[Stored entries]

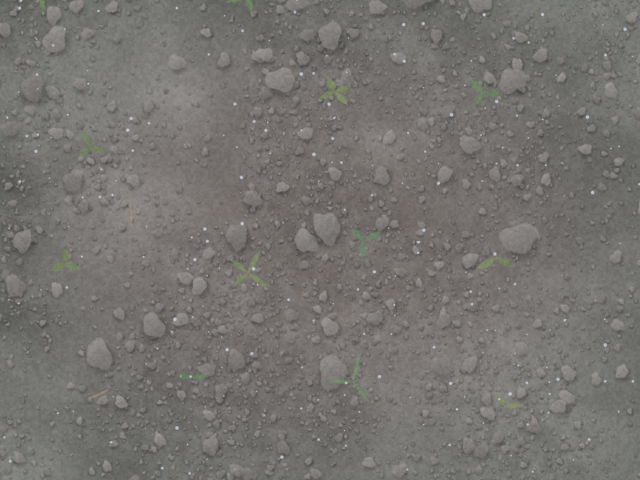
Write a Shadertoy shader that draws this texture.

```glsl
// Dry grey-brown soil with scattered clods, pale mineral specks and a few small seedlings.

const vec3 SOIL_WARM = vec3(0.480, 0.456, 0.447);
const vec3 SOIL_COOL = vec3(0.447, 0.453, 0.436);
const vec3 CLOD = vec3(0.540, 0.526, 0.518);
const vec3 SPECK = vec3(0.78, 0.81, 0.87);
const vec3 LEAF_GREEN = vec3(0.38, 0.54, 0.41);
const vec3 LEAF_YELLOW = vec3(0.53, 0.57, 0.36);
const vec3 STRAW = vec3(0.64, 0.56, 0.48);
const vec2 LIGHT_DIR = vec2(-0.35, 0.94);
const float SOFTNESS = 0.0026;
const float SHADOW = 0.20;
const float MOTTLE = 0.24;
const float GRAIN = 0.085;
const float TAU = 6.2831853;

vec4 hash4(vec2 p) {
    vec4 q = fract(p.xyxy * vec4(0.1031, 0.1030, 0.0973, 0.1099));
    q += dot(q, q.wzxy + 33.33);
    return fract((q.xxyz + q.yzzw) * q.zywx);
}

float noise(vec2 p) {
    vec2 i = floor(p), f = fract(p);
    f = f * f * (3.0 - 2.0 * f);
    return mix(mix(hash4(i).x, hash4(i + vec2(1, 0)).x, f.x),
               mix(hash4(i + vec2(0, 1)).x, hash4(i + vec2(1, 1)).x, f.x), f.y);
}

float fbm(vec2 p) {
    float sum = 0.0, amp = 0.5;
    for (int i = 0; i < 5; i++) {
        sum += amp * noise(p);
        p = mat2(1.6, 1.2, -1.2, 1.6) * p + 7.3;
        amp *= 0.5;
    }
    return sum;
}

mat2 rotation(float a) {
    return mat2(cos(a), sin(a), -sin(a), cos(a));
}

float softWidth() {
    return max(SOFTNESS, 1.0 / iResolution.y);
}

// Gritty drifts alternate with smooth, bare ground
float grit(vec2 p) {
    return smoothstep(0.25, 0.72, 0.65 * noise(p * 4.5 + 3.1) + 0.35 * noise(p * 11.0));
}

// One size class of lumpy clods with shaded sides and a soft contact shadow
vec3 addClods(vec3 col, vec2 p, float cell, float density, float seed) {
    vec2 q = p / cell, base = floor(q);
    float soft = softWidth() / cell;
    for (int k = 0; k < 9; k++) {
        vec2 id = base + vec2(k % 3, k / 3) - 1.0;
        vec4 r = hash4(id + seed), s = hash4(id + seed + 57.0);
        vec2 centre = id + 0.15 + 0.7 * r.xy;
        if (s.x > density * mix(0.25, 1.4, grit(centre * cell))) continue;
        float radius = mix(0.13, 0.33, r.z * r.z);
        vec2 d = q - centre;
        vec2 e = rotation(TAU * r.w) * d * vec2(1.0, 1.0);
        e *= vec2(mix(0.75, 1.0, s.y), mix(1.0, 1.3, s.y));
        float a = atan(e.y, e.x);
        float lump = 1.0 + 0.10 * sin(3.0 * a + TAU * s.z) + 0.06 * sin(5.0 * a + TAU * s.w);
        float dist = length(e) - radius * lump;
        float under = length(d + LIGHT_DIR * radius * 0.35) - radius;
        col *= 1.0 - SHADOW * (1.0 - smoothstep(-0.4 * radius, 0.4 * radius + soft, under));
        float side = dot(d, LIGHT_DIR) / radius;
        vec3 tone = CLOD + 0.09 * (s.z - 0.5) + 0.045 * side;
        col = mix(col, tone, 0.82 * (1.0 - smoothstep(-soft, soft, dist)));
    }
    return col;
}

// Tiny bright flecks
vec3 addSpecks(vec3 col, vec2 p) {
    const float cell = 0.032;
    vec2 id = floor(p / cell);
    vec4 r = hash4(id + 211.0);
    vec2 d = p - (id + 0.2 + 0.6 * r.xy) * cell;
    float present = step(r.z, 0.19 * mix(0.3, 1.3, grit(p)));
    float radius = mix(0.0012, 0.0038, r.w * r.w);
    float soft = softWidth() * 0.7;
    return mix(col, SPECK, present * 0.85 * (1.0 - smoothstep(-soft, soft, length(d) - radius)));
}

// Pointed blade growing from the origin along +x
float blade(vec2 d, float len, float width) {
    float t = clamp(d.x / len, 0.0, 1.0);
    float dist = length(d - vec2(t * len, 0.0)) - width * sin(0.5 * TAU * t);
    return 1.0 - smoothstep(-softWidth(), softWidth(), dist);
}

vec3 addSeedlings(vec3 col, vec2 p) {
    const float cell = 0.3;
    vec2 id = floor(p / cell);
    vec4 r = hash4(id + 19.0), s = hash4(id + 83.0);
    if (r.z > 0.72) return col;
    vec2 d = p - (id + 0.25 + 0.5 * r.xy) * cell;
    float leaves = 2.0 + floor(3.0 * s.x);
    for (float i = 0.0; i < leaves; i++) {
        float v = hash4(id + 31.0 * i + 5.0).y;
        float angle = TAU * (r.w + (i + 0.5 * v) / leaves);
        float mask = blade(rotation(-angle) * d, mix(0.025, 0.06, v * s.y + 0.2), mix(0.004, 0.0075, s.z));
        vec3 leaf = mix(LEAF_GREEN, LEAF_YELLOW, s.w) + 0.06 * (v - 0.5);
        col = mix(col, leaf, 0.8 * mask);
    }
    return col;
}

vec3 addStraw(vec3 col, vec2 p) {
    const float cell = 0.4;
    vec2 id = floor(p / cell);
    vec4 r = hash4(id + 141.0);
    vec2 d = rotation(TAU * r.w) * (p - (id + 0.3 + 0.4 * r.xy) * cell);
    return mix(col, STRAW, step(r.z, 0.25) * 0.8 * blade(d, 0.05, 0.0025));
}

void mainImage(out vec4 fragColor, in vec2 fragCoord) {
    vec2 p = fragCoord / iResolution.y;
    vec2 fromCentre = fragCoord / iResolution.xy - 0.5;

    // Ground: warm middle, cool rim, broad mottling
    float rim = smoothstep(0.15, 0.65, length(fromCentre));
    vec3 col = mix(SOIL_WARM, SOIL_COOL, rim);
    col += MOTTLE * (fbm(p * vec2(3.5, 5.0) + 11.0) - 0.48);
    col += 0.06 * (noise(p * 42.0) - 0.5) * grit(p);

    // Clods from crumbs to lumps
    col = addClods(col, p, 0.014, 0.42, 7.0);
    col = addClods(col, p, 0.026, 0.42, 29.0);
    col = addClods(col, p, 0.050, 0.36, 61.0);
    col = addClods(col, p, 0.095, 0.28, 97.0);

    col = addStraw(col, p);
    col = addSeedlings(col, p);
    col = addSpecks(col, p);

    // Fine dust over everything
    col += GRAIN * (0.6 * noise(p * 170.0) + 0.4 * noise(p * 330.0) - 0.5);
    fragColor = vec4(col, 1.0);
}
```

● **Exercise aim**
Without the pictures, copy all of the entries exactly as they appear.

● **Output below**
Write a Shadertoy shader that draws this texture.

```glsl
// Dry grey-brown soil with scattered clods, pale mineral specks and a few small seedlings.

const vec3 SOIL_WARM = vec3(0.480, 0.456, 0.447);
const vec3 SOIL_COOL = vec3(0.447, 0.453, 0.436);
const vec3 CLOD = vec3(0.540, 0.526, 0.518);
const vec3 SPECK = vec3(0.78, 0.81, 0.87);
const vec3 LEAF_GREEN = vec3(0.38, 0.54, 0.41);
const vec3 LEAF_YELLOW = vec3(0.53, 0.57, 0.36);
const vec3 STRAW = vec3(0.64, 0.56, 0.48);
const vec2 LIGHT_DIR = vec2(-0.35, 0.94);
const float SOFTNESS = 0.0026;
const float SHADOW = 0.20;
const float MOTTLE = 0.24;
const float GRAIN = 0.085;
const float TAU = 6.2831853;

vec4 hash4(vec2 p) {
    vec4 q = fract(p.xyxy * vec4(0.1031, 0.1030, 0.0973, 0.1099));
    q += dot(q, q.wzxy + 33.33);
    return fract((q.xxyz + q.yzzw) * q.zywx);
}

float noise(vec2 p) {
    vec2 i = floor(p), f = fract(p);
    f = f * f * (3.0 - 2.0 * f);
    return mix(mix(hash4(i).x, hash4(i + vec2(1, 0)).x, f.x),
               mix(hash4(i + vec2(0, 1)).x, hash4(i + vec2(1, 1)).x, f.x), f.y);
}

float fbm(vec2 p) {
    float sum = 0.0, amp = 0.5;
    for (int i = 0; i < 5; i++) {
        sum += amp * noise(p);
        p = mat2(1.6, 1.2, -1.2, 1.6) * p + 7.3;
        amp *= 0.5;
    }
    return sum;
}

mat2 rotation(float a) {
    return mat2(cos(a), sin(a), -sin(a), cos(a));
}

float softWidth() {
    return max(SOFTNESS, 1.0 / iResolution.y);
}

// Gritty drifts alternate with smooth, bare ground
float grit(vec2 p) {
    return smoothstep(0.25, 0.72, 0.65 * noise(p * 4.5 + 3.1) + 0.35 * noise(p * 11.0));
}

// One size class of lumpy clods with shaded sides and a soft contact shadow
vec3 addClods(vec3 col, vec2 p, float cell, float density, float seed) {
    vec2 q = p / cell, base = floor(q);
    float soft = softWidth() / cell;
    for (int k = 0; k < 9; k++) {
        vec2 id = base + vec2(k % 3, k / 3) - 1.0;
        vec4 r = hash4(id + seed), s = hash4(id + seed + 57.0);
        vec2 centre = id + 0.15 + 0.7 * r.xy;
        if (s.x > density * mix(0.25, 1.4, grit(centre * cell))) continue;
        float radius = mix(0.13, 0.33, r.z * r.z);
        vec2 d = q - centre;
        vec2 e = rotation(TAU * r.w) * d * vec2(1.0, 1.0);
        e *= vec2(mix(0.75, 1.0, s.y), mix(1.0, 1.3, s.y));
        float a = atan(e.y, e.x);
        float lump = 1.0 + 0.10 * sin(3.0 * a + TAU * s.z) + 0.06 * sin(5.0 * a + TAU * s.w);
        float dist = length(e) - radius * lump;
        float under = length(d + LIGHT_DIR * radius * 0.35) - radius;
        col *= 1.0 - SHADOW * (1.0 - smoothstep(-0.4 * radius, 0.4 * radius + soft, under));
        float side = dot(d, LIGHT_DIR) / radius;
        vec3 tone = CLOD + 0.09 * (s.z - 0.5) + 0.045 * side;
        col = mix(col, tone, 0.82 * (1.0 - smoothstep(-soft, soft, dist)));
    }
    return col;
}

// Tiny bright flecks
vec3 addSpecks(vec3 col, vec2 p) {
    const float cell = 0.032;
    vec2 id = floor(p / cell);
    vec4 r = hash4(id + 211.0);
    vec2 d = p - (id + 0.2 + 0.6 * r.xy) * cell;
    float present = step(r.z, 0.19 * mix(0.3, 1.3, grit(p)));
    float radius = mix(0.0012, 0.0038, r.w * r.w);
    float soft = softWidth() * 0.7;
    return mix(col, SPECK, present * 0.85 * (1.0 - smoothstep(-soft, soft, length(d) - radius)));
}

// Pointed blade growing from the origin along +x
float blade(vec2 d, float len, float width) {
    float t = clamp(d.x / len, 0.0, 1.0);
    float dist = length(d - vec2(t * len, 0.0)) - width * sin(0.5 * TAU * t);
    return 1.0 - smoothstep(-softWidth(), softWidth(), dist);
}

vec3 addSeedlings(vec3 col, vec2 p) {
    const float cell = 0.3;
    vec2 id = floor(p / cell);
    vec4 r = hash4(id + 19.0), s = hash4(id + 83.0);
    if (r.z > 0.72) return col;
    vec2 d = p - (id + 0.25 + 0.5 * r.xy) * cell;
    float leaves = 2.0 + floor(3.0 * s.x);
    for (float i = 0.0; i < leaves; i++) {
        float v = hash4(id + 31.0 * i + 5.0).y;
        float angle = TAU * (r.w + (i + 0.5 * v) / leaves);
        float mask = blade(rotation(-angle) * d, mix(0.025, 0.06, v * s.y + 0.2), mix(0.004, 0.0075, s.z));
        vec3 leaf = mix(LEAF_GREEN, LEAF_YELLOW, s.w) + 0.06 * (v - 0.5);
        col = mix(col, leaf, 0.8 * mask);
    }
    return col;
}

vec3 addStraw(vec3 col, vec2 p) {
    const float cell = 0.4;
    vec2 id = floor(p / cell);
    vec4 r = hash4(id + 141.0);
    vec2 d = rotation(TAU * r.w) * (p - (id + 0.3 + 0.4 * r.xy) * cell);
    return mix(col, STRAW, step(r.z, 0.25) * 0.8 * blade(d, 0.05, 0.0025));
}

void mainImage(out vec4 fragColor, in vec2 fragCoord) {
    vec2 p = fragCoord / iResolution.y;
    vec2 fromCentre = fragCoord / iResolution.xy - 0.5;

    // Ground: warm middle, cool rim, broad mottling
    float rim = smoothstep(0.15, 0.65, length(fromCentre));
    vec3 col = mix(SOIL_WARM, SOIL_COOL, rim);
    col += MOTTLE * (fbm(p * vec2(3.5, 5.0) + 11.0) - 0.48);
    col += 0.06 * (noise(p * 42.0) - 0.5) * grit(p);

    // Clods from crumbs to lumps
    col = addClods(col, p, 0.014, 0.42, 7.0);
    col = addClods(col, p, 0.026, 0.42, 29.0);
    col = addClods(col, p, 0.050, 0.36, 61.0);
    col = addClods(col, p, 0.095, 0.28, 97.0);

    col = addStraw(col, p);
    col = addSeedlings(col, p);
    col = addSpecks(col, p);

    // Fine dust over everything
    col += GRAIN * (0.6 * noise(p * 170.0) + 0.4 * noise(p * 330.0) - 0.5);
    fragColor = vec4(col, 1.0);
}
```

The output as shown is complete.